The Hill, by Taher Boumedra - For all his claims of moderation, Iranian President Hassan Rouhani has overseen a crackdown by Iranian security forces. The ranks of political prisoners have swollen since he took office. A shockingly broad range of “offenses” can lead to execution, and despite campaign-trail promises of a more open Iranian society, Rouhani has done nothing to curtail this trend. Well over 3,000 people were executed during his first term, some for “crimes” such as donating money to banned media outlets sympathetic to the main opposition, the People’s Mojahedin Organization of Iran.
There are few limits on who can be put to death. Iran remains one of very few countries that still executes offenders under the age of 18 at the time of their arrest. This practice has continued during Rouhani’s tenure, and as recently as August, two juvenile offenders were slated for execution within a week of each other.
Although one of these executions did not ultimately go forward, it was not because his sentence was commuted. Instead, the accused paid blood money to the victim’s family, in return for which they spared his life as is their right under Iran’s Islamic law. In recent years, whenever the execution rate has declined, it has apparently been because of this practice, and not because of any change in judicial sentencing.
This serves to illustrate the sharp difference between the Iranian regime and the Iranian people when it comes to basic questions of human compassion. Such misalignment between government and citizenry is important to understand in setting policy toward the Islamic Republic, and President Trump deserves credit for calling attention to it in his United Nations speech. On the other hand, Trump did not make human rights a focus of his remarks, which is unfortunate because despite Tehran’s defiance on matters such as juvenile executions, international pressure can still be effective.

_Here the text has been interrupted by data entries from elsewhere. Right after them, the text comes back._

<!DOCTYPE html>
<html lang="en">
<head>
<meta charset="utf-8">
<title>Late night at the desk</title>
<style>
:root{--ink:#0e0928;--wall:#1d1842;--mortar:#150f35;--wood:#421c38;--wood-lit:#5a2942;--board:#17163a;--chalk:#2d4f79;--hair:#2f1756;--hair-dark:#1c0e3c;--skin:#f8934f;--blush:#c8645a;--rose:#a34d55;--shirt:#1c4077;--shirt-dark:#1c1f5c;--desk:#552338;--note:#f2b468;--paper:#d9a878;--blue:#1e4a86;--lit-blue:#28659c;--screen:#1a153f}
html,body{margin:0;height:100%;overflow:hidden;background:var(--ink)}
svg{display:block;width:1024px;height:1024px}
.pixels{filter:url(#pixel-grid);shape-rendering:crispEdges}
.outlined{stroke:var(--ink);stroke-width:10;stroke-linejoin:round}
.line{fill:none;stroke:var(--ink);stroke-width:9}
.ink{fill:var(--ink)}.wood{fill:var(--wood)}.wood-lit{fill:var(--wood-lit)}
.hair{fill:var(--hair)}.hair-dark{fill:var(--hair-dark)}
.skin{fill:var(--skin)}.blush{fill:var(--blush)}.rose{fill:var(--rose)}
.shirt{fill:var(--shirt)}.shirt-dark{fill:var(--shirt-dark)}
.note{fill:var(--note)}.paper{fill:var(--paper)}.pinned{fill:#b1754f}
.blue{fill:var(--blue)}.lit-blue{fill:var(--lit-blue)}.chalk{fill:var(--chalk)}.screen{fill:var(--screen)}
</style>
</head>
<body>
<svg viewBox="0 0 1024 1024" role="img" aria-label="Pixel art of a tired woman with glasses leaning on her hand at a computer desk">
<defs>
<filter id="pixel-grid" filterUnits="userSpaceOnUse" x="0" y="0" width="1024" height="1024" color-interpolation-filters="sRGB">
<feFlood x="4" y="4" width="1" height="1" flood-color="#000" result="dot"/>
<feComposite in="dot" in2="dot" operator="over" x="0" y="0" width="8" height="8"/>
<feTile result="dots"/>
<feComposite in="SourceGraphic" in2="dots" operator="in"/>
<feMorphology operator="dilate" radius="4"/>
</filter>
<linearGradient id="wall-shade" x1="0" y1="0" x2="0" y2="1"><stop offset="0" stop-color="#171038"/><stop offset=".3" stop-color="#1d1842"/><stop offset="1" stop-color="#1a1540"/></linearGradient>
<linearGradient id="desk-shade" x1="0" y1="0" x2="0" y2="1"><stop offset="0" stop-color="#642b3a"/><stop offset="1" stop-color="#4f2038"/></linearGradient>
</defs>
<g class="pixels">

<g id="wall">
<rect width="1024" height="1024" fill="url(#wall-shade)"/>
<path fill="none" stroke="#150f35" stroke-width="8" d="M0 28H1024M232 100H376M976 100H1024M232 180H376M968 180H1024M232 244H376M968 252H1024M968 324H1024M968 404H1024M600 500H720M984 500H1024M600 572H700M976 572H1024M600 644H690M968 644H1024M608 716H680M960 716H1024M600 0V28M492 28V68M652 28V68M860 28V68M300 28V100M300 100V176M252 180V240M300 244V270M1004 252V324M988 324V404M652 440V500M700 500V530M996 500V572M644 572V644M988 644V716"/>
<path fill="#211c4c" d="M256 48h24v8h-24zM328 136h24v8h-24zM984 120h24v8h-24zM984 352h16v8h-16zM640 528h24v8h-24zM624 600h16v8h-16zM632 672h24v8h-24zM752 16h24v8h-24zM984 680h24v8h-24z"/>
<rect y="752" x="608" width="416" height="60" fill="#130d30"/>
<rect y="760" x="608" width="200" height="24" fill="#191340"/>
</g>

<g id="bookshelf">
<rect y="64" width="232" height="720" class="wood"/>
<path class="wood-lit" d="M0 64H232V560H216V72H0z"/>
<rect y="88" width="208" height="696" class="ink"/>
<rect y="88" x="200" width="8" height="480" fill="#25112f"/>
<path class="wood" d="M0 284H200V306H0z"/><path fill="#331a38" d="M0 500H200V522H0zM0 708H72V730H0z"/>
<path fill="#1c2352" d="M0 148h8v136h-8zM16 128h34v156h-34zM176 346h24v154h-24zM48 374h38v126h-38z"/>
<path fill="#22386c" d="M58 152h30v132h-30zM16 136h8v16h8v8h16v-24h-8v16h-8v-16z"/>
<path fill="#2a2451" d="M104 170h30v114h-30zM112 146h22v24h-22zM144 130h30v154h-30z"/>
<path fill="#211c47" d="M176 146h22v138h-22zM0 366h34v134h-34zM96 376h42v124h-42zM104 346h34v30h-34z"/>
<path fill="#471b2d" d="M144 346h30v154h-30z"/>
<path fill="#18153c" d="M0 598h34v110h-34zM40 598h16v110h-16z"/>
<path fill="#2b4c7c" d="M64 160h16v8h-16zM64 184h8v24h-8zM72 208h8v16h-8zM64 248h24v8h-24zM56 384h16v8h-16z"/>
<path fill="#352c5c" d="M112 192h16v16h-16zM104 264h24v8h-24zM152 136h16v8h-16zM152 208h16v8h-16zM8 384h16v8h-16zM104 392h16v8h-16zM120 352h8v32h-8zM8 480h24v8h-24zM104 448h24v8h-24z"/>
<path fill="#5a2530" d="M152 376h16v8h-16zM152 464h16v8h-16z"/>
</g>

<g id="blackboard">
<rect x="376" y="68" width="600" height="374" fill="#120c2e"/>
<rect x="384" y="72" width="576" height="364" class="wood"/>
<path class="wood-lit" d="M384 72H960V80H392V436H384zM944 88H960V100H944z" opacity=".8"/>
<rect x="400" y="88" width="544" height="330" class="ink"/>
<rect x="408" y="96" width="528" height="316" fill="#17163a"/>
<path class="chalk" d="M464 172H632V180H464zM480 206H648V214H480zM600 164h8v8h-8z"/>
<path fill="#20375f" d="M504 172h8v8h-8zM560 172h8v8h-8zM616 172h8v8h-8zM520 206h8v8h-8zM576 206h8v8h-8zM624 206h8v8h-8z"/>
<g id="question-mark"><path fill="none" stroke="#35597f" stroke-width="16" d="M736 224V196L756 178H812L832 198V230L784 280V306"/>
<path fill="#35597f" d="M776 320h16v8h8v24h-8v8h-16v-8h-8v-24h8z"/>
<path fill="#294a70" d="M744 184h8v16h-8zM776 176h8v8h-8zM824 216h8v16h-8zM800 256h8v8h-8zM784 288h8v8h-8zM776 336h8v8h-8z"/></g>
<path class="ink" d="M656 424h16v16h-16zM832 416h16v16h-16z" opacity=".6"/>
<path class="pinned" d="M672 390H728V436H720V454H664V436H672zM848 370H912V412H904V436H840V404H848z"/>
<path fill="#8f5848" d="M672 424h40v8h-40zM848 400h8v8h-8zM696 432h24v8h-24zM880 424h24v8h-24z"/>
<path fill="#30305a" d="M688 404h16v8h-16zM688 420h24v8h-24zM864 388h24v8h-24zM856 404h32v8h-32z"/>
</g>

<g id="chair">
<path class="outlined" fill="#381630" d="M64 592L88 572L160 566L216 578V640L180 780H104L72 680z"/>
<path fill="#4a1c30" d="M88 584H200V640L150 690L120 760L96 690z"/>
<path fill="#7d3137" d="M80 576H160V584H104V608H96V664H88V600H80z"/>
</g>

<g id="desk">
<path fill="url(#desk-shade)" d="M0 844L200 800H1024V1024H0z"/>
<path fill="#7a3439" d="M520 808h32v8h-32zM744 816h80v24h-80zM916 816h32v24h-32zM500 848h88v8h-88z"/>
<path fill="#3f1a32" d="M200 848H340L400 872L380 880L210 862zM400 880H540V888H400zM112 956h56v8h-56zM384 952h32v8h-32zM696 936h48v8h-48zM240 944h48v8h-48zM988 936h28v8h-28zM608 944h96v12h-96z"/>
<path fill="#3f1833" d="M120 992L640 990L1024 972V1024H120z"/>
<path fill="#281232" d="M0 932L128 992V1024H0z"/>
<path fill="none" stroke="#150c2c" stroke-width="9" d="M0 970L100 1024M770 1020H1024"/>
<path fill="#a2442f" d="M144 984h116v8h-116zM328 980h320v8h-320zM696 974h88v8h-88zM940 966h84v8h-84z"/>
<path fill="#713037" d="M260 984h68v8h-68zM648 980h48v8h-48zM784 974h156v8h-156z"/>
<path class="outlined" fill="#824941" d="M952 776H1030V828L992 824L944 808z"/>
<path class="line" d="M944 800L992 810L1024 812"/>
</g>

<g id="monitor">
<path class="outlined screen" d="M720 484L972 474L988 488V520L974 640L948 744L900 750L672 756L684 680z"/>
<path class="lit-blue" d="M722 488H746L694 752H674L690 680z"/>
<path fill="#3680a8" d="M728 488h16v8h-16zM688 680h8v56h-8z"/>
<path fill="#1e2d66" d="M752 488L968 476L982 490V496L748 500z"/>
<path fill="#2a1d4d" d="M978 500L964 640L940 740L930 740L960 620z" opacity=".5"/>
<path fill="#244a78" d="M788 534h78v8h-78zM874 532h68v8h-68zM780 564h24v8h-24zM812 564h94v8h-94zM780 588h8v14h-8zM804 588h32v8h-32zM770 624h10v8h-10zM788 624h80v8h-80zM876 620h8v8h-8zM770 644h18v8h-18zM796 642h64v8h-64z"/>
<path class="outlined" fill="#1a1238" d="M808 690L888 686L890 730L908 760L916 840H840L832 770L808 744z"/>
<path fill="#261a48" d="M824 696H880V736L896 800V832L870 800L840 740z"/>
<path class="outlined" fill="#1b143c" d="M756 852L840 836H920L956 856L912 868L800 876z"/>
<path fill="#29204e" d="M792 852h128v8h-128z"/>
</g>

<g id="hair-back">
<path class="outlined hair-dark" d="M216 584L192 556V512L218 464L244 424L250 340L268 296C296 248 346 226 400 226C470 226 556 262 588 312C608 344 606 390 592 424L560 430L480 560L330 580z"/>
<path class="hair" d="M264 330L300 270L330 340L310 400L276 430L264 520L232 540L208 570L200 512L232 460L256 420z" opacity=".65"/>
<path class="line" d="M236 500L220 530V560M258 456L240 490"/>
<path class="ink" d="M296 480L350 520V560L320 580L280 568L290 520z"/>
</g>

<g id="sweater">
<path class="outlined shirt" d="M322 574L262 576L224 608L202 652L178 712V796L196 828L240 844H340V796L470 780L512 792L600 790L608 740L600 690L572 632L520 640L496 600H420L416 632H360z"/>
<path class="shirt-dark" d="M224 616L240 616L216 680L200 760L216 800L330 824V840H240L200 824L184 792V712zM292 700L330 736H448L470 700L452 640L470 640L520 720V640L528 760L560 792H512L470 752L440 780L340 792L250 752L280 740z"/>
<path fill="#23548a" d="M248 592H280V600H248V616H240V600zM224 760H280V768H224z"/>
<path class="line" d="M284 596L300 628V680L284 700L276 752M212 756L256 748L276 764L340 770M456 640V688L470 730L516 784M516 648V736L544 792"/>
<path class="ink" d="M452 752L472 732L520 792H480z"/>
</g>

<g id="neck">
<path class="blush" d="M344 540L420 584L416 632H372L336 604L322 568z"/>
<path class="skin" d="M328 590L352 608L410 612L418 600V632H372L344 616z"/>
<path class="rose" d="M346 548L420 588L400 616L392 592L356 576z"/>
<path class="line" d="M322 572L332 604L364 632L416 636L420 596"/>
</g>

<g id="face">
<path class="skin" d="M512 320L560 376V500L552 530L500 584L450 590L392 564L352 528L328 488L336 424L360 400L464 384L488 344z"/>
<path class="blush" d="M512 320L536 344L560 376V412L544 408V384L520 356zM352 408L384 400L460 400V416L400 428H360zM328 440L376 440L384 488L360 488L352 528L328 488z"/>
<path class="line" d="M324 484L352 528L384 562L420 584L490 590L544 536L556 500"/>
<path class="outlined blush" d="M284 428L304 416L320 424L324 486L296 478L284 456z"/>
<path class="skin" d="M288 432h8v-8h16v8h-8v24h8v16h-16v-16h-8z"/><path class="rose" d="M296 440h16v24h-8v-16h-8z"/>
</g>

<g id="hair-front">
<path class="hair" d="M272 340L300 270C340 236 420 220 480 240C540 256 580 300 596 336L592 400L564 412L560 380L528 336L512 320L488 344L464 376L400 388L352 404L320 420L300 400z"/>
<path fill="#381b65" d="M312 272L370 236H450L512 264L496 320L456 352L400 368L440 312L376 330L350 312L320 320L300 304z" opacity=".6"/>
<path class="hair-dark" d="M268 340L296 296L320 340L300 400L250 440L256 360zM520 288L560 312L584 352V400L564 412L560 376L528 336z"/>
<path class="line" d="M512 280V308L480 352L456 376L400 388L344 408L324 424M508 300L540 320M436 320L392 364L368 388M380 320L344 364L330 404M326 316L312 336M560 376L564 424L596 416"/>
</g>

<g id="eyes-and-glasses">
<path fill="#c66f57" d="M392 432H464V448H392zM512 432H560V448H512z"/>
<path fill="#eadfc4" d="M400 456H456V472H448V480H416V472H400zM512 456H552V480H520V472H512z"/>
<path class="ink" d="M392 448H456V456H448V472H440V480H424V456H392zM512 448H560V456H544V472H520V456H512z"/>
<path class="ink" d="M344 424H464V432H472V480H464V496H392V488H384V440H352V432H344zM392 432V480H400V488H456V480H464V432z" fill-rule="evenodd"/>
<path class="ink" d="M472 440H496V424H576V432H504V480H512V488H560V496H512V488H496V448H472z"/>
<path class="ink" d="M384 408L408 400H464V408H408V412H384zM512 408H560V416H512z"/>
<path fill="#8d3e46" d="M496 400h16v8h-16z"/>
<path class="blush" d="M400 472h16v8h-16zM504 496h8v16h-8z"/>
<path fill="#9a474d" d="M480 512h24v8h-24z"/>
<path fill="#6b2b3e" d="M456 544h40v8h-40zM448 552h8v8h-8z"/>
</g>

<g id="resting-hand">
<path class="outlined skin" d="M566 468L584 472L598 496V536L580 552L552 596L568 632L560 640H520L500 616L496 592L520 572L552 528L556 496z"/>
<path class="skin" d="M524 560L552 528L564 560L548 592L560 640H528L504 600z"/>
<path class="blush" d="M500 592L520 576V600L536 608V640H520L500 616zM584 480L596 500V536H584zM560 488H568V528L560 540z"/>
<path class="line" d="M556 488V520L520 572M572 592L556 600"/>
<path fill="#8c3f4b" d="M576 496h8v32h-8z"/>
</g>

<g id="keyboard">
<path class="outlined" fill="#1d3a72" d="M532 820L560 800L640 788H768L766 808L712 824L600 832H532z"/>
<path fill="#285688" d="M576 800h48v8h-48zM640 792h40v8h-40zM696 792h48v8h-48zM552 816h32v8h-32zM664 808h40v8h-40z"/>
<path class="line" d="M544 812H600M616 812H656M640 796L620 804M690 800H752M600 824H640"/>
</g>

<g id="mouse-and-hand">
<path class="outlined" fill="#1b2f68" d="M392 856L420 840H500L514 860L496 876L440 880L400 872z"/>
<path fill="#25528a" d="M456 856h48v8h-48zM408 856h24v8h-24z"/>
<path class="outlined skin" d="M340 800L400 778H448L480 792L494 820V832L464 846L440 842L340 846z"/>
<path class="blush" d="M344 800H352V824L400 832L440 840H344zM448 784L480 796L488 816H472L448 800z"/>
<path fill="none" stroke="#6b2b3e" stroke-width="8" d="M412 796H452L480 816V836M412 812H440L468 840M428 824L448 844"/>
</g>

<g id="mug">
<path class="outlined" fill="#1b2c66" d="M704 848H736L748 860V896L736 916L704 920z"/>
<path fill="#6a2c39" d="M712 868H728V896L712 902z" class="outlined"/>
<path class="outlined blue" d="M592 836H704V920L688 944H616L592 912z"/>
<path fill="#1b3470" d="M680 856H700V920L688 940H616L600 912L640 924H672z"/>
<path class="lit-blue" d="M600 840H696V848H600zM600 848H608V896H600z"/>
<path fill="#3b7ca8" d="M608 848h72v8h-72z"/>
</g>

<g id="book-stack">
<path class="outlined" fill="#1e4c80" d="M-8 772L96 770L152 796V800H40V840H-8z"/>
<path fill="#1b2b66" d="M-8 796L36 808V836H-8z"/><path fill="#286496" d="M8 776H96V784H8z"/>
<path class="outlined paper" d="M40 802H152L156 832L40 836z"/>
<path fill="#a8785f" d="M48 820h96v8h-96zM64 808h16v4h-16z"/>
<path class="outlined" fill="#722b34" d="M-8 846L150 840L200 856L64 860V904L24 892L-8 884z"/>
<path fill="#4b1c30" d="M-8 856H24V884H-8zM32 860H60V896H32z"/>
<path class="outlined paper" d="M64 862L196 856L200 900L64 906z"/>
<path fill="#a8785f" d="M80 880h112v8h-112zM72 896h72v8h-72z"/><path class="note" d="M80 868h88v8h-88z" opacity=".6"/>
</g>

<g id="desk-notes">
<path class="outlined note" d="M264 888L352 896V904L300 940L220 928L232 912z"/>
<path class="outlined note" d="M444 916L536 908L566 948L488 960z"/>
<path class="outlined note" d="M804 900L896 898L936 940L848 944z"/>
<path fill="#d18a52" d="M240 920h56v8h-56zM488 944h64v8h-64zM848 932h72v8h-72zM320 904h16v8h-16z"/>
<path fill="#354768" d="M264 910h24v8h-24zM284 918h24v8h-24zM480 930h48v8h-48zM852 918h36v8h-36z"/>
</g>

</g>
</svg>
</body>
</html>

To its credit, the White House is doing its part to back criticism up with credible threats and to build international consensus in many areas. But as long as the United States leaves human rights in the margin of its Iran policy, Tehran will continue to push the boundaries. And as long as the international community continues to look the other way on past crimes, there remains a high benchmark for what Tehran believes it can get away with.
That benchmark was set in 1988, when the Iranian regime set up “death commissions” to dole out death sentences for approximately 30,000 political prisoners, most of them opposition activists. The “offenders,” including numerous juveniles, were executed over the course of a single summer and then buried in secret mass graves. Recently, the United Nations finally broke the international silence when the special rapporteur on human rights in Iran called attention to the massacre in her latest report.
Unfortunately, the United Nations maintains that Iran could be urged to undertake its own investigation, even after 29 years of enforcing silence domestically. Perhaps the United Nations is still clinging to the notion of moderation under President Rouhani, a man who appointed two consecutive justice ministers in full awareness of the roles they had played on death commissions in 1988.
But the United States is apparently immune from such naïveté. This perspective must be brought into view in the deliberations at the United Nations over the forthcoming resolution calling attention to Iran’s abysmal human rights record. For the first time, there is a chance that the resolution will look unflinchingly into the past and finally make it clear that Iran’s past behavior is not forgivable, and its current behavior is not acceptable.
The pressure on the Iranian regime must be backed up by assertive policies and it should be focused on the correct topics, like those the United Nations has identified. The coming deliberations present an opportunity to finally adopt the correct policy on human rights in Iran.